The graphic novel has just had a major breakthrough. It has been given a seat at one of literature’s highest tables, the Man Booker Prize. The graphic novel Sabrina, by the American writer Nick Drnaso, has made it to the award’s longlist, a first ever. This, while other heavyweight novelists—from Julian Barnes and Peter Carey to Alan Hollinghurst and Pat Barker— have failed to make the cut.
Sabrina starts with a mystery. The titular character of the book is missing. Sabrina has been murdered. But as reviewers have pointed out, the book is less interested in her fate as it is with the impact her death has on those close to her. It is set in the modern world, even though it is supposed to be the near future, and the story draws in contemporary issues—a world of internet rumours and conspiracy theories, one devoid of personal interaction and intimacy —without resorting to clichés and sensational twists. The book has been widely applauded. The New York Times called it ‘an unnerving mystery told by a rigorous moralist, a profoundly American nightmare set squarely in the first year of the Trump presidency’. Zadie Smith calls it ‘the best book—in any medium—I have read about our current moment… possessing all the political power of polemic and yet simultaneously all the delicacy of truly great art’.
This is the 29-year-old Chicago-based writer’s second book. Drnaso’s first, a graphic novel called Beverly, was a collection of short fiction. Interestingly, comic books entered his life only in adulthood, and he finds his books influenced more by TV and film than by other cartoonists. “I once had the thought that in the 60s, there were lots of people who tried to be film directors, but who didn’t have the extrovert temperament for it, and that these people are the great, lost cartoonists. But graphic novels weren’t even an option then,” he told The Guardian. “What I love about drawing them is that I can work in private.”

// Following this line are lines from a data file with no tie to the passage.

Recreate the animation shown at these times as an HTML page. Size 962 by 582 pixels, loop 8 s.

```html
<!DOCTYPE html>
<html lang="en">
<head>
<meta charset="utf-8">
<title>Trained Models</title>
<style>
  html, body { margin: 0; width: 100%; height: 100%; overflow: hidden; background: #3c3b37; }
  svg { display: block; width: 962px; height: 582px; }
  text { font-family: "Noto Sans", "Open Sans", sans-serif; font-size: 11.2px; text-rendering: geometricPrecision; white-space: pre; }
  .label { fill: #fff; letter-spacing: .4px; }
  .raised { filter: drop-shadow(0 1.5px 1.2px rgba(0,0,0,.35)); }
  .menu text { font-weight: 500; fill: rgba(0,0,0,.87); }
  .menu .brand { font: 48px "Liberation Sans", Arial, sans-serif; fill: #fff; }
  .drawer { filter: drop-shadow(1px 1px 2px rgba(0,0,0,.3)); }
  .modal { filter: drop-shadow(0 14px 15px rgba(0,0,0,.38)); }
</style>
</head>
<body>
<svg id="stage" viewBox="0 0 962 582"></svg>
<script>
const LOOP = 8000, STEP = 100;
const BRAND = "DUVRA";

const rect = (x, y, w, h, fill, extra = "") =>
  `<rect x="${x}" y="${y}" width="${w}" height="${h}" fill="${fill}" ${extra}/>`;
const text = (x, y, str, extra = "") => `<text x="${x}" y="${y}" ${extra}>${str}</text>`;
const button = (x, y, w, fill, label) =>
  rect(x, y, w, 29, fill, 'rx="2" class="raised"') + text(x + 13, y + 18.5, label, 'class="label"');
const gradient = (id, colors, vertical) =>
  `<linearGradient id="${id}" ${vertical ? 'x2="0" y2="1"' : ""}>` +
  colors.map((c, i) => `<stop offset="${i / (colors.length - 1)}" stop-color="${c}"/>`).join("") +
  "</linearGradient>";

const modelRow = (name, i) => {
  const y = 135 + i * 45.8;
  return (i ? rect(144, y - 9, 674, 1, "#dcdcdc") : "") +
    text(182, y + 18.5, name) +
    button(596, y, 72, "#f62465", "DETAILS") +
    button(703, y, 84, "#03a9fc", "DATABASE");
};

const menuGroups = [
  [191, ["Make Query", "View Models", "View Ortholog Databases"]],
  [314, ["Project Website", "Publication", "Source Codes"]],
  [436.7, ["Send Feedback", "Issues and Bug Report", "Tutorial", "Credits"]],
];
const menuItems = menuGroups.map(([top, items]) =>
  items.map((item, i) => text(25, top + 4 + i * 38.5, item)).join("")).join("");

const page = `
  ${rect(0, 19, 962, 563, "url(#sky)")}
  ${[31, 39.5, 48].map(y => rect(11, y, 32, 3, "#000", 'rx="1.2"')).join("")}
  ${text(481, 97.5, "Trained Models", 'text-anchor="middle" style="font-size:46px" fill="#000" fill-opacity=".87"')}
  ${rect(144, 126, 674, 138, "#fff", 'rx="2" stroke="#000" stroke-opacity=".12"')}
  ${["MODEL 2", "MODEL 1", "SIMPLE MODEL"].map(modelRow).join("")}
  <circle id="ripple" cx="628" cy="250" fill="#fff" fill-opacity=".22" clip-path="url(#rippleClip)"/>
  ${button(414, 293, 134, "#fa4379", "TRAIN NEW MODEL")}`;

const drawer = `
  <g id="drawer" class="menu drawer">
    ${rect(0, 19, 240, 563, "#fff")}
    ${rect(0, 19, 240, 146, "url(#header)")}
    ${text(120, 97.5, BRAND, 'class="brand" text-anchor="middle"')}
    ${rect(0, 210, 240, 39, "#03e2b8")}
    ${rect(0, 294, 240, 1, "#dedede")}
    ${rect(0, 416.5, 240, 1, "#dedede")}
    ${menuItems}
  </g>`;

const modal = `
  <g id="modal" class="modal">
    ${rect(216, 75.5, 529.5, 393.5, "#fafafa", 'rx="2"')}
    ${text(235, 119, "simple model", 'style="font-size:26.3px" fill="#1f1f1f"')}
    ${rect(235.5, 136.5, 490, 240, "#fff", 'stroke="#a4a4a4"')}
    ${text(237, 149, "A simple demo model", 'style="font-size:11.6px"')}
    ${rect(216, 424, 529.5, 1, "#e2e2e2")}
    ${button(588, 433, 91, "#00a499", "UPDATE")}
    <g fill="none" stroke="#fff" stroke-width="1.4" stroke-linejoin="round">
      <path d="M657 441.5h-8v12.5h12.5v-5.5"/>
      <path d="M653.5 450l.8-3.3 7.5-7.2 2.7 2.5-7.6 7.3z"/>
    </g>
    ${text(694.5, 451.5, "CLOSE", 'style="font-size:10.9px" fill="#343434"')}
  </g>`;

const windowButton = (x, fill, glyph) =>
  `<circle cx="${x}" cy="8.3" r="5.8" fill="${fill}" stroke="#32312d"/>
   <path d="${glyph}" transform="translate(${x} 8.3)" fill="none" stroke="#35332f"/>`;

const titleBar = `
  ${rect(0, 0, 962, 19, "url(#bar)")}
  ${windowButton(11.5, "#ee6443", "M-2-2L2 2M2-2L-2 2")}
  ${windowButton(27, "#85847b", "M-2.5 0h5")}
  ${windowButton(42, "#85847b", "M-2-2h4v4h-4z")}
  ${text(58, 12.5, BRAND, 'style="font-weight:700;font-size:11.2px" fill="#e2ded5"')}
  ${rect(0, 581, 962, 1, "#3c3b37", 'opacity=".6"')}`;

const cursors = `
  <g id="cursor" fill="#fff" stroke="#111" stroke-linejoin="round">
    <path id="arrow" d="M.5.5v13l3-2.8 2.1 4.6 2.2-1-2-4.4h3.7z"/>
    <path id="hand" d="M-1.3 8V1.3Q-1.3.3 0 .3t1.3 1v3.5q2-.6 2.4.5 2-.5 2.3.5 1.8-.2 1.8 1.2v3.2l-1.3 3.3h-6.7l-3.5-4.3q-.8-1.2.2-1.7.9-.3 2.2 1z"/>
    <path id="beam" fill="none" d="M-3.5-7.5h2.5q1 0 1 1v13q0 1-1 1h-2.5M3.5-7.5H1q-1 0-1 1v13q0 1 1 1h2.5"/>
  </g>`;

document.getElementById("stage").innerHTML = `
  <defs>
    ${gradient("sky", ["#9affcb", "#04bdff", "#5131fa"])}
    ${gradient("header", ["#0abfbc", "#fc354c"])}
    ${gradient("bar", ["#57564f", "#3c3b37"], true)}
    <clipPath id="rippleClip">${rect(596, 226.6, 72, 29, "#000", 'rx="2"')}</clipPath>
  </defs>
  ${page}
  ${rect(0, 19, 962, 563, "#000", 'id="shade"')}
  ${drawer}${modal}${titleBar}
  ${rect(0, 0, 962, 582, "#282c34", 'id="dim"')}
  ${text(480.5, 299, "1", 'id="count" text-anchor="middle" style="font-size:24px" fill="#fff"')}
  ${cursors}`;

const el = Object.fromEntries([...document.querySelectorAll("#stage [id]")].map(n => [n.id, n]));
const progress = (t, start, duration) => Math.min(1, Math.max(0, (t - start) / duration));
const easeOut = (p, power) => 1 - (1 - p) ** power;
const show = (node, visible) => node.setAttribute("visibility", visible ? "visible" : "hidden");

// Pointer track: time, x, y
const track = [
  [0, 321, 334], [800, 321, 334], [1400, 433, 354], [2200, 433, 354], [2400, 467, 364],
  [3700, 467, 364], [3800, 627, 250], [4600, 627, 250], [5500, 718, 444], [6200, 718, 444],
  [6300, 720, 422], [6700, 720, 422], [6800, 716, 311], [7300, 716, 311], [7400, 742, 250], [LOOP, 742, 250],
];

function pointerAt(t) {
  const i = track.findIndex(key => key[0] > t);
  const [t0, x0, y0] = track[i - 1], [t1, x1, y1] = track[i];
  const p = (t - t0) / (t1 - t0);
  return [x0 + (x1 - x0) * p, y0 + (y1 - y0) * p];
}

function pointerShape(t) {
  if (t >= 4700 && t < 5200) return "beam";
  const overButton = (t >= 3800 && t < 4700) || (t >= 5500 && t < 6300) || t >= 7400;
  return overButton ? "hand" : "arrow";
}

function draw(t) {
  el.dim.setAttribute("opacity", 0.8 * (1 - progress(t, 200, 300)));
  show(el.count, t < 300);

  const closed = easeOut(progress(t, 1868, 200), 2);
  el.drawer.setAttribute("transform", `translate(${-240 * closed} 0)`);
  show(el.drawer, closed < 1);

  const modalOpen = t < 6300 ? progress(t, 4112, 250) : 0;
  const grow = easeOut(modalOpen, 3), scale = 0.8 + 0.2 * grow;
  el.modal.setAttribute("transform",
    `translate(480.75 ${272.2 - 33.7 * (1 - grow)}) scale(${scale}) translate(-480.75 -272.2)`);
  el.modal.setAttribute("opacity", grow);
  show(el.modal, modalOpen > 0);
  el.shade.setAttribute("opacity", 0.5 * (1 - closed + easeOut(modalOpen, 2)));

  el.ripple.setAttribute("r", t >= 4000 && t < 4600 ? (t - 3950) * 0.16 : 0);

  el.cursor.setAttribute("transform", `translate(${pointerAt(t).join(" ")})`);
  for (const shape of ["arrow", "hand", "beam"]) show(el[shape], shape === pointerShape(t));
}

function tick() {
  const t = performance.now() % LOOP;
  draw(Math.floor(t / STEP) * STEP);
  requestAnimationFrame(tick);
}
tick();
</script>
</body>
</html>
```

The Man Booker’s website notes that, ‘Sabrina makes demands on the reader in precisely the way all good fiction does.’ Kwame Anthony Appiah, chairman of the jury, told The New York Times that a graphic novel being picked for the first time was “of course” in the judges’ minds. “But when the right novel comes along and it’s in your 13 favourites, you put it in the list… The impact of this is the same you have from any great work of fiction.”
Can a book—however accomplished—that relies largely on visuals compete for a prize that has only gone to all-text novels so far? Both formats tell stories, but how does one compare text alone with a work that combines words and drawings? This debate seems to be on the verge of getting settled.